Farmer John's Haiti looks to solar project to keep operating
Farmer John's Haiti, an agribusiness started by John Draxton, a former North Dakota cattle producer, is facing struggles in getting fuel to run generators to keep its butchershop going. They're raising funds now to switch to solar power as soon as possible.
A Haiti agribusiness with a strong tie to North Dakota keeps pushing to provide meat to the people of Haiti, despite upheaval and uncertainty. But recent spikes in fuel prices and availability have pushed Farmer John's Haiti to make a move to solar power.
John Draxton, originally from Northwood, North Dakota, started Farmer John's Haiti about four years ago to provide sustainable, sanitary meat and jobs to the struggling country. In a recent YouTube update, Draxton said the business has grown to employ 30 people and purchases animals from 200 farmers, providing multiple paths of economic development while selling meat to the people of the country as well as to hotels and resorts.
"I'm very blessed to be a part of this project," he said.
However, the "political mess" of Haiti has made doing business difficult, he explained.
"Half of our business is delivering meat," he said. "We have had cars stolen by gangs, tires shot off, a bullet hole in the side of the truck."
While none of the drivers have been hurt "by the grace of God," the shootings are far from the only challenges facing Farmer John's.
The electricity for the business comes 100% from four fuel-powered generators. Because the business relies on refrigeration and freezers, Farmer John's needs power 24 hours a day.
Draxton said when the business started, fuel was at $1.50 per gallon. While the price is "supposed" to be $6 per gallon now, he said gangs have blocked ports and made legal purchases of fuel nearly impossible. The only fuel available has been on the black market for $20 to $40 per gallon.

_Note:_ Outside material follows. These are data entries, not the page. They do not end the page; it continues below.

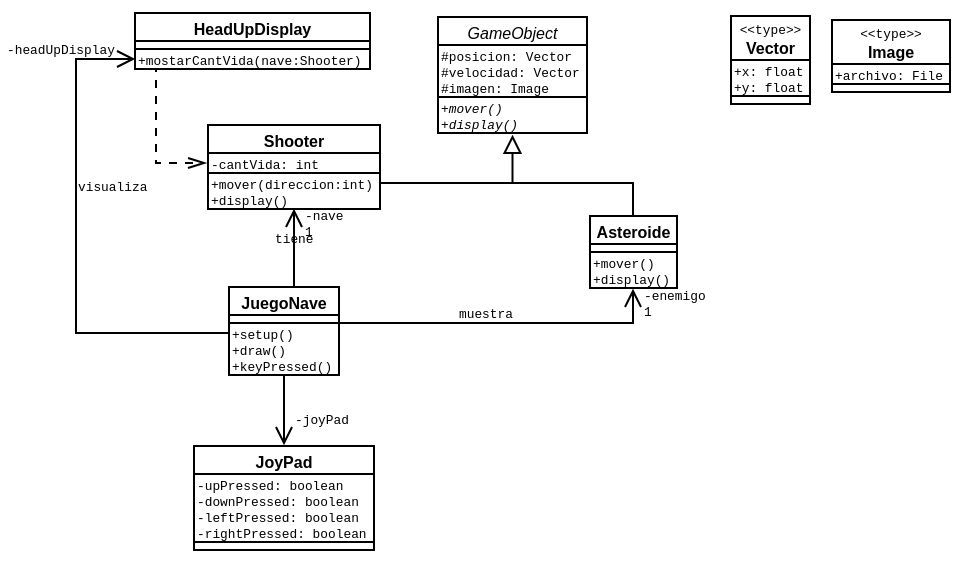
<!DOCTYPE html>
<html lang="es">
<head>
<meta charset="utf-8">
<title>Diagrama de clases</title>
<style>
:root {
  --ink: #000;
  --paper: #fff;
  --mono: "Liberation Mono", monospace;
  --sans: "Liberation Sans", sans-serif;
}
* { box-sizing: border-box; margin: 0; padding: 0; }
body { width: 964px; height: 564px; overflow: hidden; background: var(--paper); color: var(--ink); }
.diagram { position: relative; width: 964px; height: 564px; overflow: hidden; font: 12.85px/16px var(--mono); white-space: nowrap; }

.class { position: absolute; display: flex; flex-direction: column; border: 2px solid var(--ink); background: var(--paper); }
.class header { text-align: center; }
.class h2 { height: 26px; font: bold 16px/31px var(--sans); }
.class .stereotype { position: relative; top: 6px; height: 16px; }
.class.abstract h2 { font-weight: normal; font-style: italic; }
.class.abstract .operations { font-style: italic; }
.class ul { min-height: 8px; border-top: 2px solid var(--ink); list-style: none; }
.class ul:not(:empty) { padding: 2px 0 0 2px; }
.class li { position: relative; top: 2px; height: 16px; }

.head-up-display { left: 134px; top: 12px; width: 237px; }
.game-object { left: 437px; top: 16px; width: 151px; }
.vector { left: 730px; top: 15px; width: 81px; }
.image { left: 831px; top: 19px; width: 120px; }
.shooter { left: 207px; top: 124px; width: 174px; }
.asteroide { left: 589px; top: 215px; width: 89px; }
.juego-nave { left: 228px; top: 286px; width: 112px; }
.joy-pad { left: 193px; top: 445px; width: 182px; }

.relations { position: absolute; inset: 0; fill: none; stroke: var(--ink); stroke-width: 2; }
.relations .dependency { stroke-dasharray: 8 8; }
.relations .inheritance { fill: var(--paper); }
.label { position: absolute; }
</style>
</head>
<body>
<main class="diagram">
  <section class="class head-up-display">
    <header><h2>HeadUpDisplay</h2></header>
    <ul class="attributes"></ul>
    <ul class="operations"><li>+mostarCantVida(nave:Shooter)</li></ul>
  </section>

  <section class="class abstract game-object">
    <header><h2>GameObject</h2></header>
    <ul class="attributes"><li>#posicion: Vector</li><li>#velocidad: Vector</li><li>#imagen: Image</li></ul>
    <ul class="operations"><li>+mover()</li><li>+display()</li></ul>
  </section>

  <section class="class vector">
    <header><p class="stereotype">&lt;&lt;type&gt;&gt;</p><h2>Vector</h2></header>
    <ul class="attributes"><li>+x: float</li><li>+y: float</li></ul>
    <ul class="operations"></ul>
  </section>

  <section class="class image">
    <header><p class="stereotype">&lt;&lt;type&gt;&gt;</p><h2>Image</h2></header>
    <ul class="attributes"><li>+archivo: File</li></ul>
    <ul class="operations"></ul>
  </section>

  <section class="class shooter">
    <header><h2>Shooter</h2></header>
    <ul class="attributes"><li>-cantVida: int</li></ul>
    <ul class="operations"><li>+mover(direccion:int)</li><li>+display()</li></ul>
  </section>

  <section class="class asteroide">
    <header><h2>Asteroide</h2></header>
    <ul class="attributes"></ul>
    <ul class="operations"><li>+mover()</li><li>+display()</li></ul>
  </section>

  <section class="class juego-nave">
    <header><h2>JuegoNave</h2></header>
    <ul class="attributes"></ul>
    <ul class="operations"><li>+setup()</li><li>+draw()</li><li>+keyPressed()</li></ul>
  </section>

  <section class="class joy-pad">
    <header><h2>JoyPad</h2></header>
    <ul class="attributes"><li>-upPressed: boolean</li><li>-downPressed: boolean</li><li>-leftPressed: boolean</li><li>-rightPressed: boolean</li></ul>
    <ul class="operations"></ul>
  </section>

  <svg class="relations" width="964" height="564" viewBox="0 0 964 564" aria-hidden="true">
    <defs>
      <path id="arrow-up" d="M-8 16L0 0L8 16"/>
    </defs>
    <g id="visualiza">
      <path d="M228 333H76V59H133"/>
      <use href="#arrow-up" transform="translate(133 59) rotate(90)"/>
    </g>
    <g id="usa">
      <path class="dependency" d="M135 69H156V163H204"/>
      <path d="M188 158L204 163L188 168"/>
    </g>
    <g id="tiene">
      <path d="M284 287H294V211"/>
      <use href="#arrow-up" x="294" y="211"/>
    </g>
    <g id="muestra">
      <path d="M339 301V323H633V291"/>
      <use href="#arrow-up" x="633" y="291"/>
    </g>
    <g id="controla">
      <path d="M284 375V443"/>
      <use href="#arrow-up" transform="translate(284 443) rotate(180)"/>
    </g>
    <g id="hereda">
      <path d="M380 183H633V216M512.5 183V153"/>
      <polygon class="inheritance" points="512.5,137 520.5,153 504.5,153"/>
    </g>
  </svg>

  <span class="label" style="left:7px;top:43px">-headUpDisplay</span>
  <span class="label" style="left:78px;top:180px">visualiza</span>
  <span class="label" style="left:305px;top:209px">-nave<br>1</span>
  <span class="label" style="left:275px;top:232px">tiene</span>
  <span class="label" style="left:459px;top:307px">muestra</span>
  <span class="label" style="left:644px;top:289px">-enemigo<br>1</span>
  <span class="label" style="left:295px;top:413px">-joyPad</span>
</main>
</body>
</html>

Recent Facebook posts from Farmer John's Haiti show continuing struggles in finding fuel, with multiple people trying to find enough fuel to keep operating. The business briefly ran out of fuel but someone managed to deliver 300 gallons to keep them going for a few days.
"We can no longer continue like this," Draxton said.
While he has told the staff the problems maybe insurmountable, "they will not accept quitting as an option."
Draxton sees switching to solar power as an option that could keep Farmer John's in business. The challenge for that is that it will cost $300,000, and there are no banks at which to acquire a business loan in Haiti.
The business has raised $200,000 and is looking to raise another $100,000 with the help of PUR International, an organization started by a family with North Dakota ties to raise money for worthy causes.
A long-term mission
Draxton says Farmer John's is "one of the biggest economic impacts I’ve been a part of and that I’ve seen in Haiti” and that the business is sustainable so long as it has electricity. Even through its worst years, it has continued to expand, he said.
He first went to Haiti from North Dakota in 2001 on a missions trip, at which time he met Josue Cesar, who later studied agronomy at the University of Haiti, then got a master's degree in microfinance in Brussels, Belgium. Draxton agreed to help Cesar start the International Farmers Organization for Sustainable Development — IFOSuD. And Draxton formed Friends of IFOSuD to raise money in the U.S. to support the nonprofit.
Draxton started Farmer John's to serve as an example of sustainable agriculture, but he didn't set out for it to turn into the business it has become. He bought some cattle to fatten but learned there was no place to butcher them. Opening and sustaining a butcher shop that could both provide safe meat and a place for farmers to sell livestock became the focus of Farmer John's.
To learn more about the solar project and how to donate, visit https://www.purinternational.org/Giving/Details/solar-panel-system-needed-in-haiti.